» **RECORDS FOR THE EXERCISE**
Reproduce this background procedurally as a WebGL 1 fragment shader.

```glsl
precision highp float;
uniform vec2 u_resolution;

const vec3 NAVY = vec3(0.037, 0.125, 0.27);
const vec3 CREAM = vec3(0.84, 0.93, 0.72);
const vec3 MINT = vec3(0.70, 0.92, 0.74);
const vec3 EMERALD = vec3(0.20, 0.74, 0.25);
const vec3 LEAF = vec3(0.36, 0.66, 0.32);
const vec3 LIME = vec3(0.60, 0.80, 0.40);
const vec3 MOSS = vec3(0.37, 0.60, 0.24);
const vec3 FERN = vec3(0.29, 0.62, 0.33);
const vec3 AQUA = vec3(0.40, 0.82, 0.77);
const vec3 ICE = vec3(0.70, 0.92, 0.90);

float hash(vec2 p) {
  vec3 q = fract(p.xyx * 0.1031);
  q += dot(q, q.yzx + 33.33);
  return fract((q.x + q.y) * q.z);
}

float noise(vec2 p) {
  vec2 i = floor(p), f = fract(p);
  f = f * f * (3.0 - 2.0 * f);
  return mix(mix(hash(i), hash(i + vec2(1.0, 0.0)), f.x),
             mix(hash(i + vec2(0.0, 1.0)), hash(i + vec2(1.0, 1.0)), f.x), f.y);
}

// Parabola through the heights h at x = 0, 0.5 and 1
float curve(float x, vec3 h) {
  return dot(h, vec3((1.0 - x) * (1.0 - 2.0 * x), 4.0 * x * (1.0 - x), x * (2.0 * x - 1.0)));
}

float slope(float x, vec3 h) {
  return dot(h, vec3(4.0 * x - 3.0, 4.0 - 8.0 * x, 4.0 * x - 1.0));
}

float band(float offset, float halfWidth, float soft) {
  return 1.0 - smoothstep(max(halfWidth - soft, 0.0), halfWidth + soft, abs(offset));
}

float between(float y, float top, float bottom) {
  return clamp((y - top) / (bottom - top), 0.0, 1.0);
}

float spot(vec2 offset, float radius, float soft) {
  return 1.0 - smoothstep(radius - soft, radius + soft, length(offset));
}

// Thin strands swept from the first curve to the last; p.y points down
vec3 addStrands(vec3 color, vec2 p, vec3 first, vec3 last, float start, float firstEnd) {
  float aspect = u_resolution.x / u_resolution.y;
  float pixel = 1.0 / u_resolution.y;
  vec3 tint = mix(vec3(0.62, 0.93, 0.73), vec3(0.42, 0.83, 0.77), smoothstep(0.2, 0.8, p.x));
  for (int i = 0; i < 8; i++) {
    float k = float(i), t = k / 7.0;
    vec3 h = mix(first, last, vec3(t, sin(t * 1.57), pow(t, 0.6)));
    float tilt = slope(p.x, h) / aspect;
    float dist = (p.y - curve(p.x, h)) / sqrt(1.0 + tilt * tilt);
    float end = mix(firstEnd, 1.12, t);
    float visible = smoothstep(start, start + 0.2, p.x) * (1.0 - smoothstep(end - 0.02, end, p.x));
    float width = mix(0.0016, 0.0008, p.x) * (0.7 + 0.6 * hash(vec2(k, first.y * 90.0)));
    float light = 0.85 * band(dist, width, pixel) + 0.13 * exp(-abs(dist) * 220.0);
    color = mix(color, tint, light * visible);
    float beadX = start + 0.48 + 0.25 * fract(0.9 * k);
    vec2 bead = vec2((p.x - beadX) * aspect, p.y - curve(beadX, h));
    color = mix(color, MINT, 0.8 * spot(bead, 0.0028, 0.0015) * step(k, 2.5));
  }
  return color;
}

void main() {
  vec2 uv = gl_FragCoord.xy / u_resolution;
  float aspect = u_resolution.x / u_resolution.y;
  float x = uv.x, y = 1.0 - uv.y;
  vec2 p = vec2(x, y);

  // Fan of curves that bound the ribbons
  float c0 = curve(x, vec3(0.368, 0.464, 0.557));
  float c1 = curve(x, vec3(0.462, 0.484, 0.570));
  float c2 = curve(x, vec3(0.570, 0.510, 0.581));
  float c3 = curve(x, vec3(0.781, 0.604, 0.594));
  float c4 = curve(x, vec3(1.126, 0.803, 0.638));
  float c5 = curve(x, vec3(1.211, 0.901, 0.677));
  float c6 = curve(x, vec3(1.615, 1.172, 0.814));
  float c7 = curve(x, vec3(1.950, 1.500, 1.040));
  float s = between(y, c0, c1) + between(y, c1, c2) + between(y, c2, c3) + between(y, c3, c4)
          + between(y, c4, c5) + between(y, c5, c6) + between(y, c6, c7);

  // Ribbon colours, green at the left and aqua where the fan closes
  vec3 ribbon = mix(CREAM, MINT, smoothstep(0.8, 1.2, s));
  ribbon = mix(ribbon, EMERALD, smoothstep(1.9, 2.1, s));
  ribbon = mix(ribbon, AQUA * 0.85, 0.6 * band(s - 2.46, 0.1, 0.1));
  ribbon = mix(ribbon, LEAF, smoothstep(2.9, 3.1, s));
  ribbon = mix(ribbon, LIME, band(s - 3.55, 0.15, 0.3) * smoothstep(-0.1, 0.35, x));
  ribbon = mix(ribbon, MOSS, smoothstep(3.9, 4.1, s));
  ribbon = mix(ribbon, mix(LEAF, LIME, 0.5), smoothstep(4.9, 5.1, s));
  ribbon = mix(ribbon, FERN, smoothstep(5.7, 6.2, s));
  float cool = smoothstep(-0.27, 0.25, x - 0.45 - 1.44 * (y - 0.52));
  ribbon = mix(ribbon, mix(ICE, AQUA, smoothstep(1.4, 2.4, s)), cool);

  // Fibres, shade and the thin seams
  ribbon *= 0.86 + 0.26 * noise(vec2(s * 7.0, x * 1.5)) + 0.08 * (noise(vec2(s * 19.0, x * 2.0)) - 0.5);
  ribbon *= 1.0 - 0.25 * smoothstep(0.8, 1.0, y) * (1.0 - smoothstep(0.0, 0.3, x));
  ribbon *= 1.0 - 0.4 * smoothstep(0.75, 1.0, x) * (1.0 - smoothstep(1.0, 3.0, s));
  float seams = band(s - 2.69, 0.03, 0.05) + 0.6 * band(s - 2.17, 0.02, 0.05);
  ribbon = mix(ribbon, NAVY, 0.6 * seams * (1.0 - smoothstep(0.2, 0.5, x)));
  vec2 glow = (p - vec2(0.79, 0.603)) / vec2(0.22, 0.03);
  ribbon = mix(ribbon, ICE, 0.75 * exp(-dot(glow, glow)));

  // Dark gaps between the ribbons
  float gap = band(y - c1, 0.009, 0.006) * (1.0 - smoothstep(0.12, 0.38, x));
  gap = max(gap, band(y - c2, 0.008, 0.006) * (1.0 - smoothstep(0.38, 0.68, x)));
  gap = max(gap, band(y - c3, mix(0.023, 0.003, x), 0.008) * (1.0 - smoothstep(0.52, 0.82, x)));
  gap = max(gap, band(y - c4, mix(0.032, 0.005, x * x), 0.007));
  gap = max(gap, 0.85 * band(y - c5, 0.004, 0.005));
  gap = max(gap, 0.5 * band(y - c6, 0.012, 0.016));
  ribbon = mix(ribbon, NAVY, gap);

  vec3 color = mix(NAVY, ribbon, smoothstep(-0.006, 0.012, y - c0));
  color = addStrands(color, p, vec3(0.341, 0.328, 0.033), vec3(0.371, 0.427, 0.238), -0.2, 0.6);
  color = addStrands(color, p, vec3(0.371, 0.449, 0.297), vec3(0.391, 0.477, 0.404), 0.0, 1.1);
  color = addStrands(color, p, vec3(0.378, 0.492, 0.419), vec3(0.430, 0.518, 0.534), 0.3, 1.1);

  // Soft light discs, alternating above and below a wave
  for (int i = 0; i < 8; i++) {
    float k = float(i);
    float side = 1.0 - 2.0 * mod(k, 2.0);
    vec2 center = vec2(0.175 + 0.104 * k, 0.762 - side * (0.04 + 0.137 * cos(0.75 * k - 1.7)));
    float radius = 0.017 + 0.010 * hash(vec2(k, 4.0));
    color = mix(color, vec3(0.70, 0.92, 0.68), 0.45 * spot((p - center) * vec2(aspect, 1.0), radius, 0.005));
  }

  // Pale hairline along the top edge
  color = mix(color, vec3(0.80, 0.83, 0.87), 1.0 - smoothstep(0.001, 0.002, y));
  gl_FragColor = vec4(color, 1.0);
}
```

» **WORK INSTRUCTION**
Within the material, count the lines where the word "hash" appears. The reply is that number and nothing more.

» **EXERCISE SOLUTION**
5